NJ - While everyone takes for granted that the first Monday in Sept. is Labor Day, not many people know who to thank for this extra day off from work. And, to make matters worse, there are two men with similar names credited with proposing the holiday for workers— Peter McGuire, a carpenter and Matthew Maguire, a machinist from Paterson, NJ. Now, more than 100 years after the first celebration of the holiday, The United States Department of Labor is asking for the public’s opinion in this matter. Those interested in helping to solve the debate over “Who is the Father of Labor Day,” may vote HERE.
TAP into Mountainside is curious too.

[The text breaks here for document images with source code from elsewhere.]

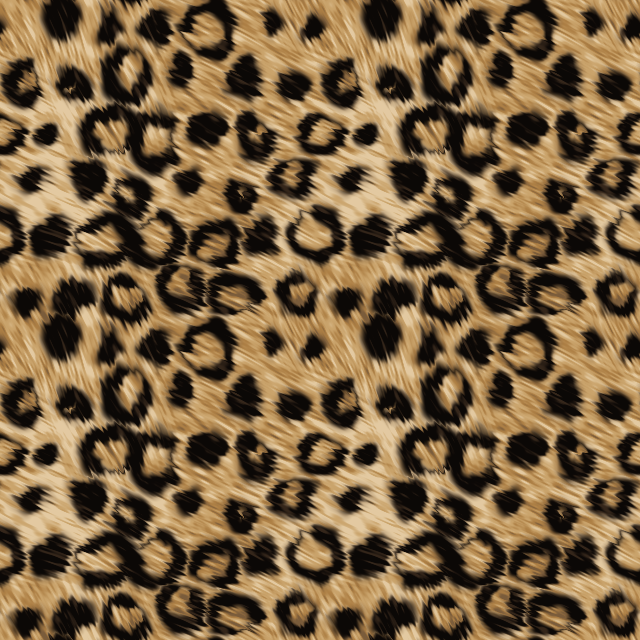
Reproduce this texture procedurally as a WebGL 2 fragment shader.

```glsl
#version 300 es
precision highp float;
// Leopard fur: jittered rows of broken rosettes and solid spots on golden hair.
// Hairs are stretched wrapping noise; they also drag the spot outlines into
// frayed tips. One tile is repeated a whole number of times across and down.

#define REPEATS 2.0      // tiles across and down
#define CELLS 6.0        // spot cells per tile side (even, for staggered rows)
#define JITTER 0.32      // spot scatter, in cells
#define BAND 0.125       // half width of a rosette band, in cells
#define SIZE_MIN 0.20    // smallest spot radius, in cells
#define SIZE_MAX 0.53    // largest rosette radius, in cells
#define FRAY 0.045       // hair pull on the outlines, in tiles
#define EDGE 0.065       // softness of the outlines, in cells
#define BEND 0.04        // waviness of the coat, in tiles

uniform vec2 u_resolution;
out vec4 fragColor;

const float TAU = 6.2831853;
const vec3 BLACK = vec3(0.045, 0.03, 0.022);
const vec3 UMBER = vec3(0.26, 0.19, 0.13);
const vec3 BROWN = vec3(0.48, 0.36, 0.23);
const vec3 OCHRE = vec3(0.68, 0.50, 0.27);
const vec3 TAN   = vec3(0.79, 0.64, 0.42);
const vec3 CREAM = vec3(0.89, 0.79, 0.63);

vec2 hash2(vec2 p) {
  vec3 q = fract(p.xyx * vec3(0.1031, 0.1030, 0.0973));
  q += dot(q, q.yzx + 33.33);
  return fract((q.xx + q.yz) * q.zy);
}

// Value noise that wraps after `period` lattice steps.
float noise(vec2 p, vec2 period, float seed) {
  vec2 i = floor(p), f = fract(p);
  f = f * f * (3.0 - 2.0 * f);
  vec2 a = mod(i, period) + seed * 17.0;
  vec2 b = mod(i + 1.0, period) + seed * 17.0;
  return mix(mix(hash2(a).x, hash2(vec2(b.x, a.y)).x, f.x),
             mix(hash2(vec2(a.x, b.y)).x, hash2(b).x, f.x), f.y);
}

float cloud(vec2 p, float freq, float seed) {
  return noise(p * freq, vec2(freq), seed);
}

// Hairs along an integer direction, so that the slanted lattice still wraps.
float hairs(vec2 p, vec2 dir, float seed) {
  vec2 t = vec2(dot(p, dir), dot(p, vec2(-dir.y, dir.x)));
  vec2 coarse = vec2(7.0, 41.0), fine = vec2(13.0, 73.0);
  return 0.5 * noise(t * coarse, coarse, seed)
       + 0.5 * noise(t * fine, fine, seed + 1.0);
}

// x: signed distance to the dark bands, y: how far inside a rosette.
vec2 spots(vec2 p) {
  vec2 q = p * CELLS;
  vec2 result = vec2(1.0, 0.0);
  for (int j = -1; j <= 1; j++) {
    float row = floor(q.y) + float(j);
    float stagger = 0.5 * mod(row, 2.0);
    for (int i = -1; i <= 1; i++) {
      vec2 cell = vec2(floor(q.x - stagger) + float(i), row);
      vec2 id = mod(cell, CELLS);
      vec2 place = hash2(id + 5.0), form = hash2(id + 41.0), turn = hash2(id + 83.0);
      vec2 v = q - cell - vec2(0.5 + stagger, 0.5) - JITTER * (place - 0.5);
      float tilt = 1.2 + 1.6 * (turn.x - 0.5);
      float c = cos(tilt), s = sin(tilt);
      v = mat2(c, -s, s, c) * v;
      v.x /= 1.0 + 0.35 * form.y;

      // Small spots are discs; large ones open into a broken ring.
      float size = mix(SIZE_MIN, SIZE_MAX, form.x);
      float open = smoothstep(0.33, 0.4, size);
      float angle = atan(v.y, v.x), radius = length(v);
      float gap = smoothstep(0.65, 0.98, cos(angle - TAU * turn.y));
      float lumps = 1.0 + 0.16 * cos(3.0 * angle + TAU * form.y);
      float middle = size - BAND;
      float ring = abs(radius - middle) - BAND * lumps * (1.0 - 0.9 * gap);
      float disc = radius - size * (0.5 + 0.5 * lumps);
      result.x = min(result.x, mix(disc, ring, open));
      float core = open * smoothstep(middle + 0.05, middle - 0.12, radius);
      result.y = max(result.y, core * (0.4 + 0.6 * place.x));
    }
  }
  return result;
}

void main() {
  vec2 p = fract(gl_FragCoord.xy / u_resolution * REPEATS);

  // Coat: two hair directions blended in patches and bent by slow waves.
  vec2 bend = vec2(cloud(p, 4.0, 1.0), cloud(p, 4.0, 2.0)) - 0.5;
  vec2 flow = p + BEND * bend;
  vec2 dirA = vec2(2.0, -1.0), dirB = vec2(1.0, -2.0);
  float patchMix = smoothstep(0.45, 0.65, cloud(p, 3.0, 3.0));
  float hair = mix(hairs(flow, dirA, 4.0), hairs(flow, dirB, 6.0), patchMix);
  vec2 lean = normalize(mix(dirA, dirB, patchMix));

  // Spots: uneven outlines, frayed along the hair.
  vec2 wobble = vec2(cloud(p, 16.0, 8.0), cloud(p, 16.0, 9.0)) - 0.5;
  vec2 spot = spots(p + 0.03 * wobble + 0.5 * BEND * bend + FRAY * lean * (hair - 0.5));
  float dark = smoothstep(EDGE, -EDGE, spot.x);

  // Ground: gold to cream by patch, strand and rosette interior.
  float tone = 0.65 * cloud(p, 3.0, 10.0) + 0.35 * cloud(p, 8.0, 11.0);
  float shade = 0.6 + 1.15 * (hair - 0.5) + 0.6 * (tone - 0.5) - 0.3 * spot.y;
  vec3 color = mix(BROWN, OCHRE, smoothstep(0.0, 0.3, shade));
  color = mix(color, TAN, smoothstep(0.28, 0.55, shade));
  color = mix(color, CREAM, smoothstep(0.55, 0.85, shade));

  // Dark fur with a few lighter strands, over a faint brown fringe.
  vec3 ink = mix(BLACK, UMBER, 0.75 * smoothstep(0.55, 0.85, hair));
  color = mix(color, BROWN, 0.4 * smoothstep(0.14, 0.0, spot.x));
  fragColor = vec4(mix(color, ink, dark), 1.0);
}
```
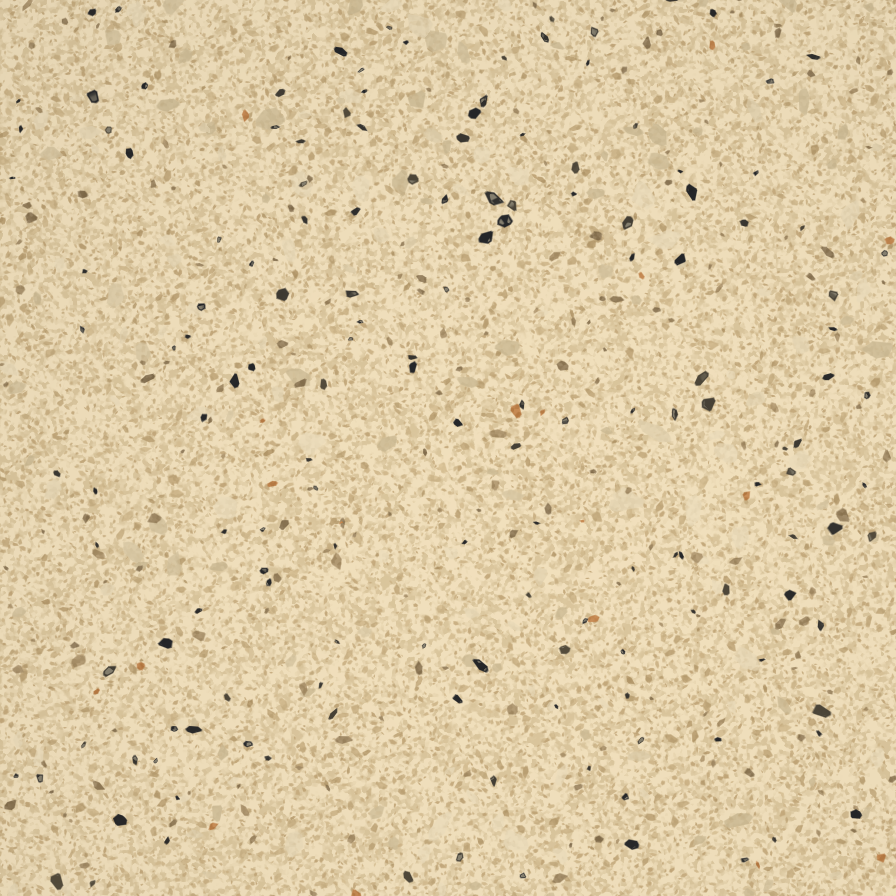
Give the GLSL for this texture, as a Shadertoy shader.

```glsl
// Cream quartz stone: fine sandy ground with tan grains, pale pebbles and dark chips.

vec3 hash3(vec2 p) {
    vec3 q = fract(p.xyx * vec3(0.1031, 0.1030, 0.0973));
    q += dot(q, q.yxz + 33.33);
    return fract((q.xxy + q.yzz) * q.zyx);
}

// Cellular noise: random cell values blended by nearness
float speckle(vec2 p) {
    vec2 cell = floor(p);
    float sum = 0.0, total = 0.0;
    for (int y = -1; y <= 1; y++)
    for (int x = -1; x <= 1; x++) {
        vec2 id = cell + vec2(x, y);
        vec3 h = hash3(id);
        vec2 d = id + h.xy - p;
        float w = exp(-7.0 * dot(d, d));
        sum += w * h.z;
        total += w;
    }
    return sum / total;
}

// Distance to a stretched, irregular five-sided chip of unit radius
float chipShape(vec2 p, vec3 h) {
    float turn = 6.2832 * h.x;
    p = mat2(cos(turn), -sin(turn), sin(turn), cos(turn)) * p;
    p *= vec2(mix(0.7, 1.0, h.y), mix(1.05, 1.6, h.z));
    float d = 0.85 * (length(p) - 1.05);
    for (int i = 0; i < 5; i++) {
        float k = float(i);
        float a = 1.2566 * k + 0.8 * fract(h.z * 7.0 + k * 0.618);
        float side = 0.65 + 0.35 * fract(h.y * 9.0 + k * 0.377);
        d = max(d, dot(p, vec2(cos(a), sin(a))) - side);
    }
    return d;
}

// Scattered chips: x = coverage, y = random tint, z = depth inside the chip
vec3 chips(vec2 uv, float scale, float density, float smallest, float largest, float seed) {
    vec2 p = uv * scale, cell = floor(p);
    float soft = max(0.0011, 0.9 / iResolution.y);
    vec3 result = vec3(0.0);
    for (int y = -1; y <= 1; y++)
    for (int x = -1; x <= 1; x++) {
        vec2 id = cell + vec2(x, y);
        vec3 h = hash3(id + seed);
        if (h.z > density) continue;
        vec3 shape = hash3(id + seed + 57.3);
        float size = fract(h.z * 91.7);
        float radius = mix(smallest, largest, size * size);
        float d = chipShape((p - id - h.xy) / (scale * radius), shape) * radius;
        float cover = smoothstep(soft, -soft, d);
        if (cover > result.x) result = vec3(cover, fract(shape.x * 13.7), -d / radius);
    }
    return result;
}

void mainImage(out vec4 fragColor, in vec2 fragCoord) {
    vec2 uv = fragCoord / iResolution.y;

    // Sandy ground
    float fine = speckle(uv * 270.0);
    float coarse = speckle(uv * 130.0 + 41.0);
    float sand = 0.6 * fine + 0.4 * coarse;
    vec3 color = mix(vec3(0.845, 0.765, 0.605), vec3(0.935, 0.868, 0.73),
                     smoothstep(0.2, 0.62, sand));

    // Large pebbles, from cream to greyish beige
    vec3 pebble = chips(uv, 26.0, 0.24, 0.006, 0.015, 11.0);
    vec3 pebbleColor = mix(vec3(0.79, 0.72, 0.57), vec3(0.91, 0.85, 0.72),
                           smoothstep(0.1, 0.8, pebble.y));
    color = mix(color, pebbleColor + 0.03 * (fine - 0.5), 0.85 * pebble.x);

    // Small and medium tan grains
    vec3 grain = chips(uv, 155.0, 0.38, 0.0013, 0.0034, 23.0);
    color = mix(color, mix(vec3(0.74, 0.63, 0.45), vec3(0.84, 0.75, 0.58), grain.y),
                0.9 * grain.x * (1.0 - 0.8 * pebble.x));
    grain = chips(uv, 72.0, 0.36, 0.0022, 0.0058, 37.0);
    vec3 tan1 = mix(vec3(0.68, 0.57, 0.39), vec3(0.82, 0.73, 0.56), sqrt(grain.y));
    color = mix(color, tan1 + 0.06 * (fine - 0.5), 0.9 * grain.x * (1.0 - 0.7 * pebble.x));

    // Brown chips, a few of them rusty
    vec3 brown = chips(uv, 34.0, 0.2, 0.0025, 0.0075, 53.0);
    vec3 brownColor = mix(vec3(0.48, 0.40, 0.28), vec3(0.68, 0.58, 0.42), brown.y);
    brownColor = mix(brownColor, vec3(0.72, 0.47, 0.25), step(0.93, brown.y));
    color = mix(color, brownColor + 0.1 * (fine - 0.5), 0.9 * brown.x);

    // Near-black chips with grey glints
    vec3 dark = chips(uv, 25.0, 0.23, 0.0027, 0.0088, 71.0);
    float glint = smoothstep(0.55, 0.85, coarse) * smoothstep(0.1, 0.4, dark.z);
    vec3 darkColor = mix(vec3(0.10, 0.11, 0.13), vec3(0.30, 0.27, 0.21), dark.y * dark.y);
    color = mix(color, mix(darkColor, vec3(0.50, 0.48, 0.42), glint), 0.95 * dark.x);

    // Slight falloff of light toward the upper left
    vec2 away = uv - vec2(0.6, 0.4);
    color *= 1.01 - 0.07 * dot(away, away);

    fragColor = vec4(color, 1.0);
}
```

Readers are encouraged to place their vote on the TAP into Mountainside Facebook page and TAP will announce the winner. While there, readers are asked to ‘like” the page and share it with residents so all can stay on top of the daily news and columns run on TAP into Mountainside.
In the meantime, TAP into Mountainside wishes all TAP readers and TAP advertisers a fun and safe Labor Day Weekend celebration.
History of Labor Day
According to the US Dept. of Labor, Labor Day, the first Monday in September, is a creation of the labor movement and is dedicated to the social and economic achievements of American workers. It constitutes a yearly national tribute to the contributions workers have made to the strength, prosperity, and well-being of our country.
Some records show that McGuire, general secretary of the Brotherhood of Carpenters and Joiners and a cofounder of the American Federation of Labor, was first to suggest a day to honor those "who from rude nature have delved and carved all the grandeur we behold," according to the US Dept. of Labor.
However, others believe that Maguire, a machinist, not McGuire, founded the holiday, according to the US Dept. of Labor. In fact, recent research supports the contention that Maguire, later the secretary of Local 344 of the International Association of Machinists in Paterson, NJ, proposed the holiday in 1882, while serving as secretary of the Central Labor Union in New York.
According to the US Dept. of Labor, it is clear is that the Central Labor Union adopted a Labor Day proposal and appointed a committee to plan a demonstration and picnic. The first Labor Day observance was celebrated on Tuesday, September 5, 1882, in New York City, in accordance with the plans of the Central Labor Union. The Central Labor Union held its second Labor Day holiday just a year later, on September 5, 1883, according to the US Dept. of Labor.
DOL's Historian on the History of Labor Day
Linda Stinson, a former U.S. Department of Labor historian, provided the following details about the history of Labor Day in 2011 on the DOL website.
“When studying the history of Labor Day, two names stand out, and the funny thing is that they sound just alike. One is Peter J. McGuire, a leading official in the American Federation of Labor and organizer of the United Brotherhood of Carpenters and Joiners. The other is Matthew Maguire, a machinist from the Knights of Labor. The problem with declaring a single “founder” of Labor Day is that, at the time, no one realized that a new national holiday was being born. It was only after the fact that people tried to pinpoint a single founding father.
Seven years after that first New York Labor Day parade, the union journal for the United Brotherhood of Carpenters published an article claiming that their union brother, McGuire, made the original proposal to have the Labor Day event in New York and called for one day a year to be set aside as Labor Day. This article was reprinted yearly, and it became the common assumption that these were the facts.
However, in 1967, a retired machinist from Maguire’s union stepped up and claimed that his union brother was, in fact, the true originator of the movement for a national Labor Day. He pointed to an old newspaper article written nine years after the New York Labor Day parade titled “Labor Day: Its History and Development in the Land.” This article claimed that the first Secretary of the Central Labor Union, Maguire, was the one who arranged the parade. This claim was supported six years later when the grand marshal of the New York parade of 1882, himself, reminisced about how Maguire from the Knights of Labor had first suggested that the Central Labor Union call upon the unions of New York City to join together in a labor parade.
So the historical conundrum seems to hinge on the fact that the two names sound alike and were probably mixed up in the common consciousness. Toss in the years of bitter rivalry between the American Federation of Labor and the Knights of Labor and, of course, you’re going to have multiple heroes emerging in the legend of Labor Day.
I don’t really know if there is only one true parent of Labor Day. But when former Secretary of Labor W. Willard Wirtz spoke at the convention of the International Association of Machinists in 1968, he said: “My decision…is that there is no question as to who is the father of Labor Day in this country. Officially, as of this moment, insofar as the Department of Labor is concerned, it is Matt Maguire, machinist!” So in the question of McGuire versus Maguire, I don’t really know. But my money backs Bill Wirtz every time!”